The simple analogy to computer hardware and software illustrates the difficulty in psychiatry. One can understand all of the hardware of a computer system, but this will not explain if or how the computer can run word processing software, video games, instant message or be susceptible to a virus, or make any predictions about the behavior of this software in the real world (for example, no computer technician could predict the writing of this paper, nor, by changing the hardware, alter the content of this paper.) Hardware is finite, but software is infinite, or as infinite as is thought. Without understanding the mechanism of thought, or at least how thoughts or states can affect mood, then a pharmacology of the brain will simply tread water with no progress towards either treatment or diagnosis. One cannot permanently alter mood without at least simultaneously altering thought. In a sense, there is more logic to the psychological approach, or at least in conjunction with medications, because if software (thought) is the problem, more software is the cure. While the applicability of “therapy” in schizophrenia may be debatable, there is no reason as yet to decide that any other approach is applicable to mood disorders such as depression or anxiety, and absolutely no evidentiary reason to assume that pharmacology is the superior approach. It is not necessarily faster nor more consistently reliable.
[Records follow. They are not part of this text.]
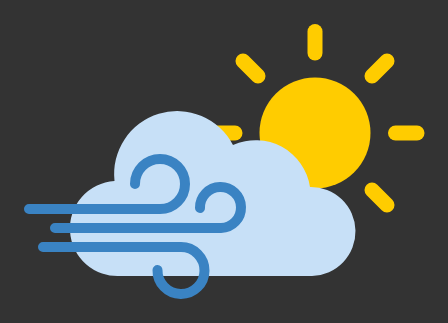
<!DOCTYPE html>
<html lang="en">
<head>
<meta charset="utf-8">
<title>Windy, partly sunny</title>
<style>
:root {
  --night: #333333;
  --sun: #ffcc00;
  --cloud: #c7e0f7;
  --wind: #3a83c3;
}
html, body { margin: 0; overflow: hidden; background: var(--night); }
.weather-icon { display: block; width: 448px; height: 323px; background: var(--night); }
.sun-disc { fill: var(--sun); }
.sun-rays { stroke: var(--sun); stroke-width: 15; stroke-linecap: round; }
.cloud { fill: var(--cloud); }
.wind { fill: none; stroke: var(--wind); stroke-width: 10; stroke-linecap: round; }
</style>
</head>
<body>
<svg class="weather-icon" viewBox="0 0 448 323" role="img" aria-label="Sun behind a cloud with gusts of wind">
  <g class="sun">
    <circle class="sun-disc" cx="315" cy="133" r="55.5"/>
    <g class="sun-rays">
      <line x1="315" y1="31.5" x2="315" y2="53"/>
      <line x1="372" y1="76" x2="387" y2="61"/>
      <line x1="395.5" y1="133" x2="417" y2="133"/>
      <line x1="372" y1="190" x2="387" y2="205"/>
      <line x1="213" y1="133" x2="235" y2="133"/>
      <line x1="258" y1="76" x2="243" y2="61"/>
    </g>
  </g>
  <path class="cloud" d="M120.5 276A47.5 47.5 0 0 1 114.5 181A63 63 0 0 1 233 145A55 55 0 0 1 310 187A44.5 44.5 0 0 1 312 276Z"/>
  <g class="wind">
    <path d="M29 209H160A25 25 0 1 0 135 184"/>
    <path d="M55 228H221A20.5 20.5 0 1 0 200 208"/>
    <path d="M43 247H181A23.5 23.5 0 1 1 157.5 270"/>
  </g>
</svg>
</body>
</html>
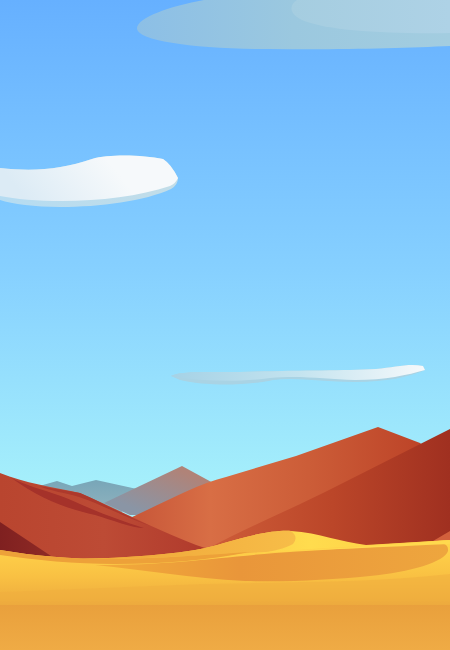
<!DOCTYPE html>
<html lang="en">
<head>
<meta charset="utf-8">
<title>Desert landscape</title>
<style>
:root {
  --sky-top: #66b0ff;
  --sky-mid: #86d0ff;
  --sky-low: #a6f0fb;
  --cloud-white: #f6f9fb;
  --cloud-shade: #b9dcea;
  --rust-light: #d86e45;
  --rust: #c5512f;
  --rust-dark: #a03020;
  --shadow: #7f2020;
  --sand-light: #ffdc4e;
  --sand: #f6b93c;
  --sand-deep: #eba03c;
  --dune-shade: #e9963a;
}
html, body { margin: 0; overflow: hidden; }
.desert { display: block; width: 450px; height: 650px; background: var(--sky-mid); }
</style>
</head>
<body>
<svg class="desert" viewBox="0 0 450 650" role="img" aria-label="Desert with red hills and golden dunes under a blue sky">
  <defs>
    <linearGradient id="sky" gradientUnits="userSpaceOnUse" x1="0" y1="0" x2="0" y2="490">
      <stop offset="0" stop-color="var(--sky-top)"/>
      <stop offset=".55" stop-color="var(--sky-mid)"/>
      <stop offset="1" stop-color="var(--sky-low)"/>
    </linearGradient>
    <linearGradient id="high-cloud" x1="0" y1="0" x2="1" y2="0">
      <stop offset="0" stop-color="#8cbfe6"/>
      <stop offset=".5" stop-color="#9bc8df"/>
      <stop offset="1" stop-color="#a3cde0"/>
    </linearGradient>
    <linearGradient id="high-cloud-top" x1="0" y1="0" x2="1" y2="0">
      <stop offset="0" stop-color="#a5cde0"/>
      <stop offset="1" stop-color="#aed2e6"/>
    </linearGradient>
    <linearGradient id="left-cloud" gradientUnits="userSpaceOnUse" x1="30" y1="205" x2="100" y2="150">
      <stop offset="0" stop-color="#dcebf5"/>
      <stop offset="1" stop-color="var(--cloud-white)"/>
    </linearGradient>
    <linearGradient id="left-cloud-base" x1="0" y1="0" x2="1" y2="0">
      <stop offset="0" stop-color="#b5dcf2"/>
      <stop offset="1" stop-color="#c2dde8"/>
    </linearGradient>
    <linearGradient id="thin-cloud" x1="0" y1="0" x2="1" y2="0">
      <stop offset="0" stop-color="#a5d2e6"/>
      <stop offset=".5" stop-color="#c3e3ef"/>
      <stop offset="1" stop-color="var(--cloud-white)"/>
    </linearGradient>
    <linearGradient id="far-peaks" x1="0" y1="0" x2="0" y2="1">
      <stop offset="0" stop-color="#78a6b8"/>
      <stop offset="1" stop-color="#92b4bf"/>
    </linearGradient>
    <linearGradient id="middle-peak" gradientUnits="userSpaceOnUse" x1="170" y1="466" x2="150" y2="515">
      <stop offset="0" stop-color="#b08378"/>
      <stop offset="1" stop-color="#8a95a5"/>
    </linearGradient>
    <linearGradient id="centre-hill" gradientUnits="userSpaceOnUse" x1="140" y1="0" x2="420" y2="0">
      <stop offset="0" stop-color="#c9593a"/>
      <stop offset=".25" stop-color="var(--rust-light)"/>
      <stop offset=".6" stop-color="#cc5d38"/>
      <stop offset="1" stop-color="#bd4428"/>
    </linearGradient>
    <linearGradient id="right-hill" gradientUnits="userSpaceOnUse" x1="215" y1="0" x2="450" y2="0">
      <stop offset="0" stop-color="#cd5c38"/>
      <stop offset=".5" stop-color="#bb4629"/>
      <stop offset="1" stop-color="var(--rust-dark)"/>
    </linearGradient>
    <linearGradient id="left-hill" gradientUnits="userSpaceOnUse" x1="0" y1="0" x2="208" y2="0">
      <stop offset="0" stop-color="#b9452f"/>
      <stop offset=".5" stop-color="#bd4b35"/>
      <stop offset="1" stop-color="#b03a2c"/>
    </linearGradient>
    <linearGradient id="hill-shadow" x1="0" y1="0" x2="1" y2="0">
      <stop offset="0" stop-color="var(--shadow)"/>
      <stop offset="1" stop-color="#8f2a25"/>
    </linearGradient>
    <linearGradient id="back-dune" gradientUnits="userSpaceOnUse" x1="100" y1="0" x2="450" y2="0">
      <stop offset="0" stop-color="#f3b03c"/>
      <stop offset=".6" stop-color="var(--sand-light)"/>
      <stop offset="1" stop-color="#fcc93f"/>
    </linearGradient>
    <linearGradient id="back-dune-face" gradientUnits="userSpaceOnUse" x1="120" y1="0" x2="296" y2="0">
      <stop offset="0" stop-color="#f0a83a"/>
      <stop offset="1" stop-color="#f7bd48"/>
    </linearGradient>
    <linearGradient id="front-dune-face" gradientUnits="userSpaceOnUse" x1="100" y1="0" x2="448" y2="0">
      <stop offset="0" stop-color="#f2ab3a"/>
      <stop offset=".4" stop-color="var(--dune-shade)"/>
      <stop offset="1" stop-color="#eea63e"/>
    </linearGradient>
    <linearGradient id="front-sand" gradientUnits="userSpaceOnUse" x1="0" y1="545" x2="0" y2="607">
      <stop offset="0" stop-color="#ffd34a"/>
      <stop offset=".5" stop-color="#f9c143"/>
      <stop offset="1" stop-color="#eca83d"/>
    </linearGradient>
    <linearGradient id="near-sand" gradientUnits="userSpaceOnUse" x1="0" y1="604" x2="0" y2="650">
      <stop offset="0" stop-color="#e9a03c"/>
      <stop offset="1" stop-color="#efab45"/>
    </linearGradient>
  </defs>

  <rect id="sky-field" width="450" height="650" fill="url(#sky)"/>

  <g id="clouds">
    <path d="M204 0C170 6 136 18 137 29C139 41 195 49 270 49C340 50 405 48 450 46V0Z" fill="url(#high-cloud)"/>
    <path d="M297 0C289 5 289 14 302 20C327 31 390 34 450 33V0Z" fill="url(#high-cloud-top)"/>
    <path d="M0 168C35 172 62 169 92 159C110 154 142 155 163 159Q171 164 178 178Q178 185 171 189C145 201 100 207 60 207C35 207 12 204 0 200Z" fill="url(#left-cloud-base)"/>
    <path d="M0 168C35 172 62 169 92 159C110 154 142 155 163 159Q171 164 178 178Q176 183 170 186C140 196 100 201 62 201C38 201 15 199 0 196Z" fill="url(#left-cloud)"/>
    <path d="M171 376C178 371 208 372 240 372C300 370 340 371 376 369C395 367 410 363 423 366L425 370C410 377 385 382 355 382C322 382 297 377 273 380C245 386 205 386 180 380Z" fill="#a9d3e4"/>
    <path d="M171 376C178 371 208 372 240 372C300 370 340 371 376 369C395 367 410 363 423 366L425 370C408 375 385 380 355 380C325 379 300 375 270 378C240 382 205 382 171 376Z" fill="url(#thin-cloud)"/>
  </g>

  <g id="distant-peaks">
    <path d="M36 487L57 481L72 486L96 480L137 489L120 515H36Z" fill="url(#far-peaks)"/>
    <path d="M104 503L182 466L215 484L190 515H130Z" fill="url(#middle-peak)"/>
  </g>

  <g id="red-hills">
    <path d="M130 518C165 502 195 485 226 477L296 456L378 427L420 443L450 470V560H130Z" fill="url(#centre-hill)"/>
    <path d="M205 550C245 528 290 510 335 487L450 429V560H205Z" fill="url(#right-hill)"/>
    <path d="M433 541L450 531V545Z" fill="#d2603c"/>
    <path d="M0 473C25 483 52 487 80 493C120 510 165 535 208 549L180 565H0Z" fill="url(#left-hill)"/>
    <path d="M10 477C32 489 50 490 80 504C100 513 122 521 144 528C132 528 112 520 95 515C65 508 40 499 10 477Z" fill="#a5322a"/>
    <path d="M39 486L80 493C105 504 130 518 151 526C124 517 105 506 79 497C66 493 50 491 39 486Z" fill="#ad392c"/>
    <path d="M0 522L51 556H0Z" fill="url(#hill-shadow)"/>
  </g>

  <g id="dunes">
    <path d="M60 560C140 557 190 554 224 543C250 535 275 530 291 531C320 533 340 542 366 545L450 540V600H60Z" fill="url(#back-dune)"/>
    <path d="M60 560C140 557 190 554 224 543C250 535 275 530 291 531Q299 537 293 544C270 557 180 566 90 567Z" fill="url(#back-dune-face)"/>
    <path d="M0 550C35 556 70 559 110 559C160 558 205 555 250 553L450 540V610H0Z" fill="url(#front-sand)"/>
    <path d="M95 565C170 565 215 558 275 553C335 549 390 546 440 543Q449 544 448 551C445 562 410 572 370 576C330 580 290 582 245 581C190 578 145 570 95 565Z" fill="url(#front-dune-face)"/>
    <path d="M0 550C35 556 70 559 110 559C165 558 205 555 250 552C210 560 165 564 115 564C75 564 35 560 0 555Z" fill="#eda139"/>
    <path d="M250 553C320 549 385 546 450 540V544C385 547 315 550 250 553Z" fill="#ffd94e"/>
    <path d="M150 586C240 581 350 585 450 574V601H0V592Z" fill="#f0b03e" opacity=".55"/>
    <rect y="605" width="450" height="45" fill="url(#near-sand)"/>
  </g>
</svg>
</body>
</html>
Myths of psychiatry such as those described above are not isolated examples of poor practice or lack of knowledge, but are the unavoidable manifestations of an artificial paradigm which is arbitrarily derived from unproven assumptions, justified by inappropriate logic. They often lead to ineffective, dangerous, and very expensive treatment. Psychiatry must be more vigilant about its own data. It is necessary to avoid laziness in our education and understand from where comes our knowledge. There are daily diatribes against the influence of pharmaceutical companies; but the effect of pens and detailing is surely much smaller than the effect of misunderstood data, poorly researched axioms, and signs run amok. Psychiatry will not survive as a medical subspecialty if it continues along this path. It will lose its dignity, and worse, it will become irrelevant.
“It would be good to conclude by recommending a short book, What Is Science?, that does things the right way. It takes a robustly objective view of the relation of evidence to conclusion, explains what laws of nature are, briefly shows how measurement, data, statistics, and mathematical models work in science, states which parts of science are well-established and which not, illustrates with engaging episodes in the history of science, and ends with some colorful rudenesses on postmodernist solecisms concerning science. Unfortunately, it does not exist.”[iii]
[ii] Hirschfeld RM, Lewis L, Vornik LA. Perceptions and impact of bipolar disorder: how far have we really come? Results of the national depressive and manic-depressive association 2000 survey of individuals with bipolar disorder. J Clin Psychiatry. 2003 Feb;64(2):161-74.